What you should do>
Go through the records and give the number of lines that include "strong", with nothing else.

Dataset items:
Start of Block
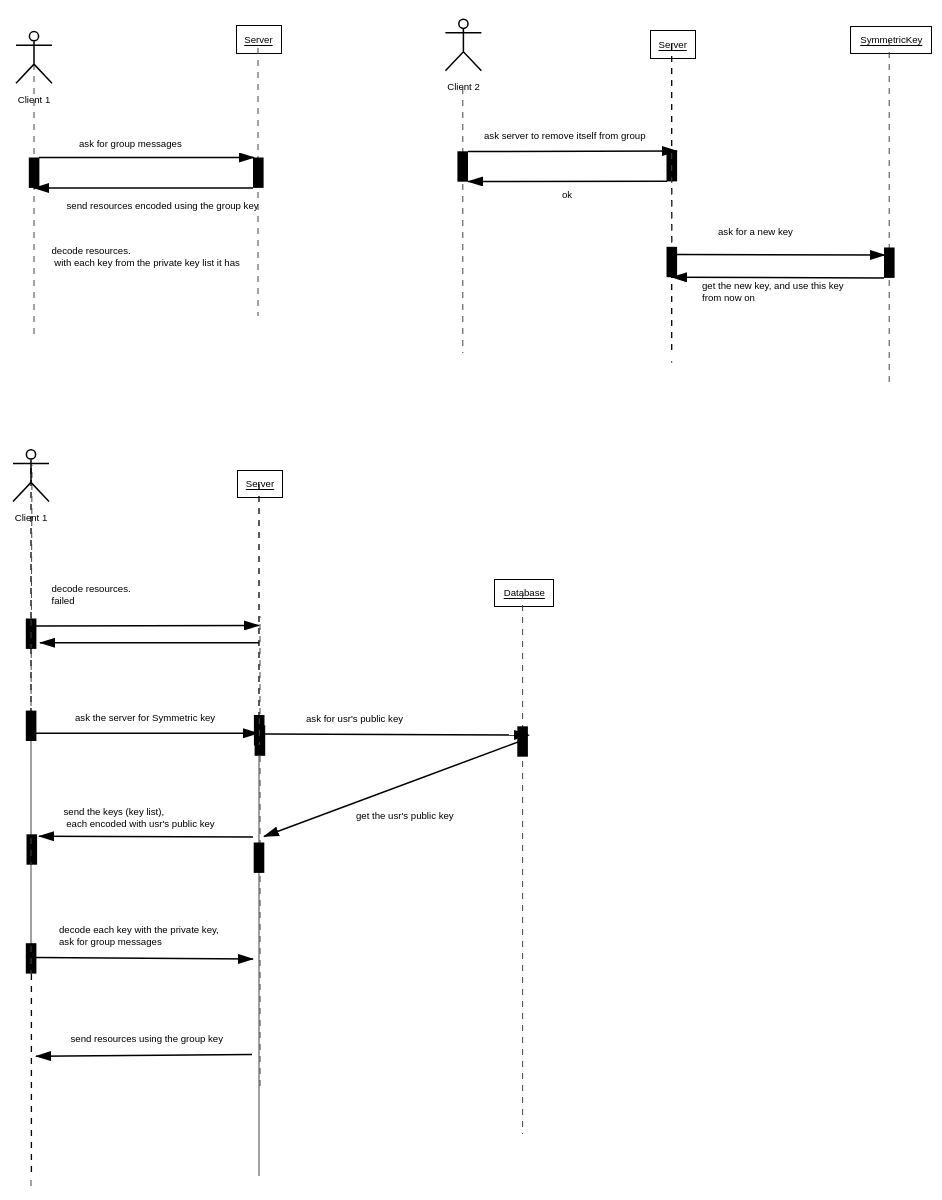
<!DOCTYPE html>
<html lang="en">
<head>
<meta charset="utf-8">
<title>Group key sequence diagrams</title>
<style>
:root { --ink: #000; --paper: #fff; --lifeline: #444; }
* { box-sizing: border-box; margin: 0; }
html, body { width: 942px; height: 1200px; overflow: hidden; background: var(--paper); }
.board { position: relative; width: 942px; height: 1200px; overflow: hidden; color: var(--ink);
  font: 9.65px/12px "Liberation Sans", Arial, sans-serif; }
.head, .actor, .message { position: absolute; left: var(--x); top: var(--y); white-space: pre; }
.head { display: flex; align-items: center; justify-content: center; width: var(--w); height: 28.5px;
  padding-top: 1px; border: 1.5px solid var(--ink); background: var(--paper);
  text-decoration: underline; text-decoration-thickness: 1px; text-underline-offset: 2px; }
.actor { transform: translateX(-50%); }
.lines { position: absolute; inset: 0; }
.lifelines { stroke: var(--lifeline); stroke-width: 1; stroke-dasharray: 6 6; fill: none; }
.lifelines .strong { stroke: var(--ink); stroke-width: 1.3; }
.lifelines .solid { stroke-dasharray: none; }
.bars rect { fill: var(--paper); stroke: var(--ink); stroke-width: 1.5; }
.arrows line { stroke: var(--ink); stroke-width: 1.5; marker-end: url(#arrowhead); }
.figures { fill: var(--paper); stroke: var(--ink); stroke-width: 1.5; }
</style>
</head>
<body>
<main class="board">
  <section aria-label="Fetch group messages">
    <p class="actor" style="--x:34px;--y:94px">Client 1</p>
    <p class="head" style="--x:235.5px;--y:25px;--w:46px">Server</p>
    <p class="message" style="--x:79px;--y:138px">ask for group messages</p>
    <p class="message" style="--x:66.5px;--y:200px">send resources encoded using the group key</p>
    <p class="message" style="--x:51.5px;--y:245px">decode resources.
 with each key from the private key list it has</p>
  </section>

  <section aria-label="Leave the group">
    <p class="actor" style="--x:463.5px;--y:81px">Client 2</p>
    <p class="head" style="--x:649.7px;--y:30px;--w:46px">Server</p>
    <p class="head" style="--x:850.3px;--y:25.5px;--w:82px">SymmetricKey</p>
    <p class="message" style="--x:484px;--y:130px">ask server to remove itself from group</p>
    <p class="message" style="--x:562px;--y:189px">ok</p>
    <p class="message" style="--x:718px;--y:226px">ask for a new key</p>
    <p class="message" style="--x:702px;--y:280px">get the new key, and use this key
from now on</p>
  </section>

  <section aria-label="Recover after a failed decode">
    <p class="actor" style="--x:31px;--y:512px">Client 1</p>
    <p class="head" style="--x:237px;--y:469.5px;--w:46px">Server</p>
    <p class="head" style="--x:494.3px;--y:578.7px;--w:60px">Database</p>
    <p class="message" style="--x:51.5px;--y:583px">decode resources.
failed</p>
    <p class="message" style="--x:75px;--y:712px">ask the server for Symmetric key</p>
    <p class="message" style="--x:306px;--y:713px">ask for usr's public key</p>
    <p class="message" style="--x:356px;--y:810px">get the usr's public key</p>
    <p class="message" style="--x:63.5px;--y:806px">send the keys (key list),
 each encoded with usr's public key</p>
    <p class="message" style="--x:59px;--y:924px">decode each key with the private key,
ask for group messages</p>
    <p class="message" style="--x:70.5px;--y:1033px">send resources using the group key</p>
  </section>

  <svg class="lines" width="942" height="1200" viewBox="0 0 942 1200" aria-hidden="true">
    <defs>
      <marker id="arrowhead" markerUnits="userSpaceOnUse" markerWidth="16" markerHeight="10" refX="15" refY="5" orient="auto">
        <polygon points="0,0 16,5 0,10"/>
      </marker>
      <g id="stick-figure">
        <circle cx="0" cy="0" r="4.6"/>
        <path d="M0 5V28M-18 9H18M-18 47L0 28L18 47" fill="none"/>
      </g>
      <rect id="bar" width="10.6" height="30.4"/>
    </defs>

    <g class="lifelines">
      <line x1="34" y1="64" x2="34" y2="340"/>
      <line x1="258" y1="48" x2="258" y2="316"/>
      <line x1="462.8" y1="88" x2="462.8" y2="353"/>
      <line class="strong" x1="671.7" y1="44" x2="671.7" y2="356"/>
      <line x1="671.7" y1="181" x2="671.7" y2="247" stroke-dashoffset="4"/>
      <line x1="671.7" y1="361" x2="671.7" y2="363"/>
      <line x1="889.2" y1="40" x2="889.2" y2="382"/>
      <line class="strong" x1="31" y1="468" x2="31" y2="711"/>
      <line x1="32" y1="465" x2="31" y2="711" stroke-dashoffset="5"/>
      <line class="solid" x1="31" y1="741" x2="31" y2="974"/>
      <line class="strong" x1="31.4" y1="974" x2="31.4" y2="1172"/>
      <line x1="31" y1="1180" x2="31" y2="1186"/>
      <line class="strong" x1="259" y1="484" x2="259" y2="715"/>
      <line x1="260" y1="616" x2="260" y2="715" stroke-dashoffset="4"/>
      <line class="solid" x1="259" y1="756" x2="259" y2="1176"/>
      <line x1="260" y1="756" x2="260" y2="1090"/>
      <line x1="522.6" y1="593" x2="522.6" y2="1134"/>
    </g>

    <g class="arrows">
      <line x1="468" y1="151.5" x2="677" y2="151"/>
      <line x1="36" y1="733.3" x2="258" y2="733.3"/>
      <line x1="265" y1="734" x2="529" y2="735"/>
      <line x1="518" y1="742" x2="264" y2="836.5"/>
    </g>

    <g class="bars">
      <use href="#bar" x="28.8" y="157.5"/>
      <use href="#bar" x="253" y="157.5"/>
      <use href="#bar" x="457.4" y="151.3"/>
      <use href="#bar" x="666.5" y="151"/>
      <use href="#bar" x="666.5" y="246.8"/>
      <use href="#bar" x="884" y="247.5"/>
      <use href="#bar" x="25.8" y="618.5"/>
      <use href="#bar" x="25.8" y="710.6"/>
      <use href="#bar" x="26.5" y="834.3"/>
      <use href="#bar" x="25.8" y="943.2"/>
      <use href="#bar" x="254.6" y="725.4"/>
      <use href="#bar" x="253.9" y="715"/>
      <use href="#bar" x="253.7" y="842.5"/>
      <use href="#bar" x="517.3" y="726.3"/>
    </g>

    <g class="lifelines">
      <line x1="671.7" y1="153" x2="671.7" y2="181"/>
      <line x1="31" y1="620" x2="31" y2="648"/>
      <line x1="31" y1="838" x2="31" y2="864"/>
      <line x1="31" y1="946" x2="31" y2="973"/>
      <line x1="259.3" y1="718" x2="259.3" y2="745"/>
    </g>

    <g class="arrows">
      <line x1="39" y1="157.5" x2="254" y2="157.5"/>
      <line x1="253" y1="188" x2="34" y2="188"/>
      <line x1="667" y1="181.3" x2="468" y2="181.5"/>
      <line x1="677" y1="254.5" x2="885" y2="255"/>
      <line x1="884" y1="278" x2="672" y2="277.3"/>
      <line x1="31" y1="626" x2="259" y2="625.4"/>
      <line x1="259" y1="642.8" x2="40" y2="642.8"/>
      <line x1="253" y1="837" x2="39" y2="836.2"/>
      <line x1="36" y1="957.5" x2="253" y2="959"/>
      <line x1="252" y1="1054.5" x2="36" y2="1056.2"/>
    </g>

    <g class="figures">
      <use href="#stick-figure" x="34" y="36.2"/>
      <use href="#stick-figure" x="463.4" y="23.8"/>
      <use href="#stick-figure" x="31" y="454.4"/>
    </g>
  </svg>
</main>
</body>
</html>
End of Block
Your solution>
5